__Directions for this task__: Only the number is requested. Tally the lines of the data that hold the string "grid".

__Saved entries__:
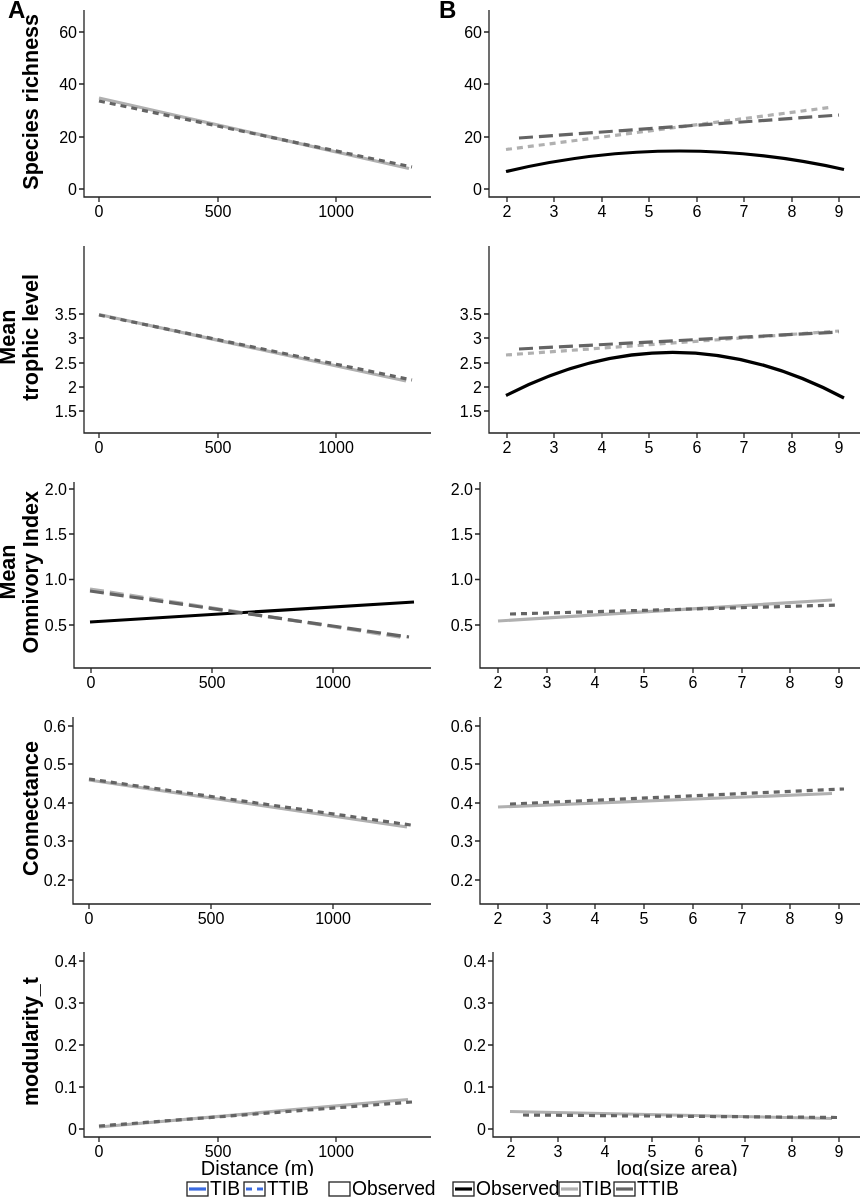
<!DOCTYPE html>
<html lang="en">
<head>
<meta charset="utf-8">
<title>Food web metrics by distance and area</title>
<style>
:root {
  --paper: #fff;
  --ink: #000;
  --axis: #222;
  --observed: #000;
  --tib: #b0b0b0;
  --ttib: #646464;
  --accent: #3a6ae0;
}
* { box-sizing: border-box; margin: 0; padding: 0; }
html, body { width: 861px; height: 1200px; overflow: hidden; background: var(--paper); }
body { font-family: "Liberation Sans", Arial, sans-serif; color: var(--ink); }
.plate {
  position: relative;
  width: 861px; height: 1200px;
  display: grid;
  grid-template-columns: 43px 397px 421px;
  grid-template-rows: 236px 235px 236px 233px 217px 19px 24px;
}
.column-tag { position: absolute; top: -4px; font-size: 24px; line-height: 28px; font-weight: 700; }
.tag-a { left: 8px; }
.tag-b { left: 439px; }
.metric { height: 203px; display: flex; justify-content: flex-end; align-items: center; }
.metric span {
  flex: none;
  writing-mode: vertical-rl;
  transform: rotate(180deg);
  font-size: 21.5px; line-height: 23px;
  text-align: center; white-space: nowrap;
}
.chart { display: block; width: 100%; height: 100%; overflow: visible; }
.chart text { font-size: 16px; fill: var(--ink); }
.y-scale text { text-anchor: end; }
.x-scale text { text-anchor: middle; }
.axis, .ticks { fill: none; stroke: var(--axis); stroke-width: 1.3; }
.fit { fill: none; stroke-width: 3.2; }
.observed { stroke: var(--observed); }
.tib { stroke: var(--tib); }
.ttib { stroke: var(--ttib); }
.accent { stroke: var(--accent); }
.short { stroke-dasharray: 6 5; }
.long { stroke-dasharray: 14 6; }
.x-title { font-size: 20px; line-height: 23px; text-align: center; overflow: hidden; white-space: nowrap; }
.x-title.distance { grid-column: 2; padding-left: 32px; }
.x-title.area { padding-left: 53px; }
.legend {
  grid-column: 1 / -1;
  display: grid;
  grid-template-columns: 57px 85px 124px 106px 55px 70px;
  padding: 1px 0 0 186px;
  list-style: none;
  font-size: 19.3px; line-height: 24px;
}
.legend li { display: flex; align-items: center; gap: 1px; white-space: nowrap; }
.key { flex: none; width: 23px; height: 16px; }
.key rect { fill: none; stroke: var(--axis); stroke-width: 1.3; }
</style>
</head>
<body>
<main class="plate">
  <h2 class="column-tag tag-a">A</h2>
  <h2 class="column-tag tag-b">B</h2>

  <h3 class="metric"><span>Species richness</span></h3>
  <svg class="chart" viewBox="43 0 397 236" role="img" aria-label="Species richness by distance">
    <path class="axis" d="M84 10V197H431"/>
    <g id="richness-scale" class="y-scale">
      <path class="ticks" d="M79 32h5M79 84h5M79 137h5M79 189h5"/>
      <text x="77" y="38">60</text><text x="77" y="90">40</text><text x="77" y="143">20</text><text x="77" y="195">0</text>
    </g>
    <g id="distance-scale" class="x-scale">
      <path class="ticks" d="M99 197v5M218 197v5M336 197v5"/>
      <text x="99" y="217">0</text><text x="218" y="217">500</text><text x="336" y="217">1000</text>
    </g>
    <path class="fit tib" d="M99 98L409 168.5"/>
    <path class="fit ttib short" d="M99 101L412 167"/>
  </svg>
  <svg class="chart" viewBox="440 0 421 236" role="img" aria-label="Species richness by log size area">
    <path class="axis" d="M489 10V197H860"/>
    <use href="#richness-scale" x="405"/>
    <g id="area-scale" class="x-scale">
      <path class="ticks" d="M507 197v5M554 197v5M602 197v5M649 197v5M697 197v5M744 197v5M792 197v5M839 197v5"/>
      <text x="507" y="217">2</text><text x="554" y="217">3</text><text x="602" y="217">4</text><text x="649" y="217">5</text><text x="697" y="217">6</text><text x="744" y="217">7</text><text x="792" y="217">8</text><text x="839" y="217">9</text>
    </g>
    <path class="fit tib short" d="M506 149.5L833 107"/>
    <path class="fit ttib long" d="M519 138L839 115"/>
    <path class="fit observed" d="M506 171.5Q675 131.5 844 169.5"/>
  </svg>

  <h3 class="metric"><span>Mean<br>trophic level</span></h3>
  <svg class="chart" viewBox="43 236 397 235" role="img" aria-label="Mean trophic level by distance">
    <path class="axis" d="M84 246V433H431"/>
    <g id="trophic-scale" class="y-scale">
      <path class="ticks" d="M79 314h5M79 338h5M79 363h5M79 387h5M79 411h5"/>
      <text x="77" y="320">3.5</text><text x="77" y="344">3</text><text x="77" y="369">2.5</text><text x="77" y="393">2</text><text x="77" y="417">1.5</text>
    </g>
    <use href="#distance-scale" y="236"/>
    <path class="fit tib" d="M99 314.5L406 381"/>
    <path class="fit ttib short" d="M99 315L412 380"/>
  </svg>
  <svg class="chart" viewBox="440 236 421 235" role="img" aria-label="Mean trophic level by log size area">
    <path class="axis" d="M489 246V433H860"/>
    <use href="#trophic-scale" x="405"/>
    <use href="#area-scale" y="236"/>
    <path class="fit tib short" d="M506 355L839 331"/>
    <path class="fit ttib long" d="M519 349L839 332"/>
    <path class="fit observed" d="M506 395.5Q675 308 844 398"/>
  </svg>

  <h3 class="metric"><span>Mean<br>Omnivory Index</span></h3>
  <svg class="chart" viewBox="43 471 397 236" role="img" aria-label="Mean Omnivory Index by distance">
    <path class="axis" d="M74 482V668H431"/>
    <g id="omnivory-scale" class="y-scale">
      <path class="ticks" d="M69 489h5M69 534h5M69 579.5h5M69 625h5"/>
      <text x="67" y="495">2.0</text><text x="67" y="540">1.5</text><text x="67" y="585">1.0</text><text x="67" y="631">0.5</text>
    </g>
    <g class="x-scale">
      <path class="ticks" d="M91 668v5M212 668v5M333 668v5"/>
      <text x="91" y="688">0</text><text x="212" y="688">500</text><text x="333" y="688">1000</text>
    </g>
    <path class="fit observed" d="M90 622L414 602"/>
    <path class="fit tib long" d="M90 589L406 638"/>
    <path class="fit ttib long" d="M90 591L409 637"/>
  </svg>
  <svg class="chart" viewBox="440 471 421 236" role="img" aria-label="Mean Omnivory Index by log size area">
    <path class="axis" d="M480 482V668H860"/>
    <use href="#omnivory-scale" x="406"/>
    <g id="area-scale-wide" class="x-scale">
      <path class="ticks" d="M498 668v5M547 668v5M595 668v5M644 668v5M693 668v5M742 668v5M790 668v5M839 668v5"/>
      <text x="498" y="688">2</text><text x="547" y="688">3</text><text x="595" y="688">4</text><text x="644" y="688">5</text><text x="693" y="688">6</text><text x="742" y="688">7</text><text x="790" y="688">8</text><text x="839" y="688">9</text>
    </g>
    <path class="fit tib" d="M498 621L832 600"/>
    <path class="fit ttib short" d="M510 614L839 605"/>
  </svg>

  <h3 class="metric"><span>Connectance</span></h3>
  <svg class="chart" viewBox="43 707 397 233" role="img" aria-label="Connectance by distance">
    <path class="axis" d="M73 717V904H431"/>
    <g id="connectance-scale" class="y-scale">
      <path class="ticks" d="M68 726h5M68 764h5M68 803h5M68 841h5M68 880h5"/>
      <text x="66" y="732">0.6</text><text x="66" y="770">0.5</text><text x="66" y="809">0.4</text><text x="66" y="847">0.3</text><text x="66" y="886">0.2</text>
    </g>
    <g class="x-scale">
      <path class="ticks" d="M89 904v5M211 904v5M333 904v5"/>
      <text x="89" y="924">0</text><text x="211" y="924">500</text><text x="333" y="924">1000</text>
    </g>
    <path class="fit tib" d="M89 780L407 827"/>
    <path class="fit ttib short" d="M89 779L414 825.5"/>
  </svg>
  <svg class="chart" viewBox="440 707 421 233" role="img" aria-label="Connectance by log size area">
    <path class="axis" d="M480 717V904H860"/>
    <use href="#connectance-scale" x="407"/>
    <use href="#area-scale-wide" y="236"/>
    <path class="fit tib" d="M498 807L832 793.5"/>
    <path class="fit ttib short" d="M510 804L844 789"/>
  </svg>

  <h3 class="metric"><span>modularity_t</span></h3>
  <svg class="chart" viewBox="43 940 397 217" role="img" aria-label="Modularity by distance">
    <path class="axis" d="M84 952V1137H431"/>
    <g id="modularity-scale" class="y-scale">
      <path class="ticks" d="M79 961h5M79 1003h5M79 1045h5M79 1087h5M79 1129h5"/>
      <text x="77" y="967">0.4</text><text x="77" y="1009">0.3</text><text x="77" y="1051">0.2</text><text x="77" y="1093">0.1</text><text x="77" y="1135">0</text>
    </g>
    <use href="#distance-scale" y="940"/>
    <path class="fit tib" d="M99 1127L408 1099.5"/>
    <path class="fit ttib short" d="M99 1126L412 1102"/>
  </svg>
  <svg class="chart" viewBox="440 940 421 217" role="img" aria-label="Modularity by log size area">
    <path class="axis" d="M493 952V1137H860"/>
    <use href="#modularity-scale" x="409"/>
    <g class="x-scale">
      <path class="ticks" d="M511 1137v5M558 1137v5M605 1137v5M652 1137v5M699 1137v5M745 1137v5M792 1137v5M839 1137v5"/>
      <text x="511" y="1157">2</text><text x="558" y="1157">3</text><text x="605" y="1157">4</text><text x="652" y="1157">5</text><text x="699" y="1157">6</text><text x="745" y="1157">7</text><text x="792" y="1157">8</text><text x="839" y="1157">9</text>
    </g>
    <path class="fit tib" d="M510 1111.5L832 1118.5"/>
    <path class="fit ttib short" d="M523 1115L839 1117.5"/>
  </svg>

  <p class="x-title distance">Distance (m)</p>
  <p class="x-title area">log(size area)</p>

  <ul class="legend">
    <li><svg class="key" viewBox="0 0 23 16"><rect x="1" y="1" width="21" height="14"/><path class="fit accent" d="M3 8H20"/></svg>TIB</li>
    <li><svg class="key" viewBox="0 0 23 16"><rect x="1" y="1" width="21" height="14"/><path class="fit accent short" d="M3 8H20"/></svg>TTIB</li>
    <li><svg class="key" viewBox="0 0 23 16"><rect x="1" y="1" width="21" height="14"/></svg>Observed</li>
    <li><svg class="key" viewBox="0 0 23 16"><rect x="1" y="1" width="21" height="14"/><path class="fit observed" d="M3 8H20"/></svg>Observed</li>
    <li><svg class="key" viewBox="0 0 23 16"><rect x="1" y="1" width="21" height="14"/><path class="fit tib" d="M3 8H20"/></svg>TIB</li>
    <li><svg class="key" viewBox="0 0 23 16"><rect x="1" y="1" width="21" height="14"/><path class="fit ttib" d="M3 8H20"/></svg>TTIB</li>
  </ul>
</main>
</body>
</html>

__Written answer__: 7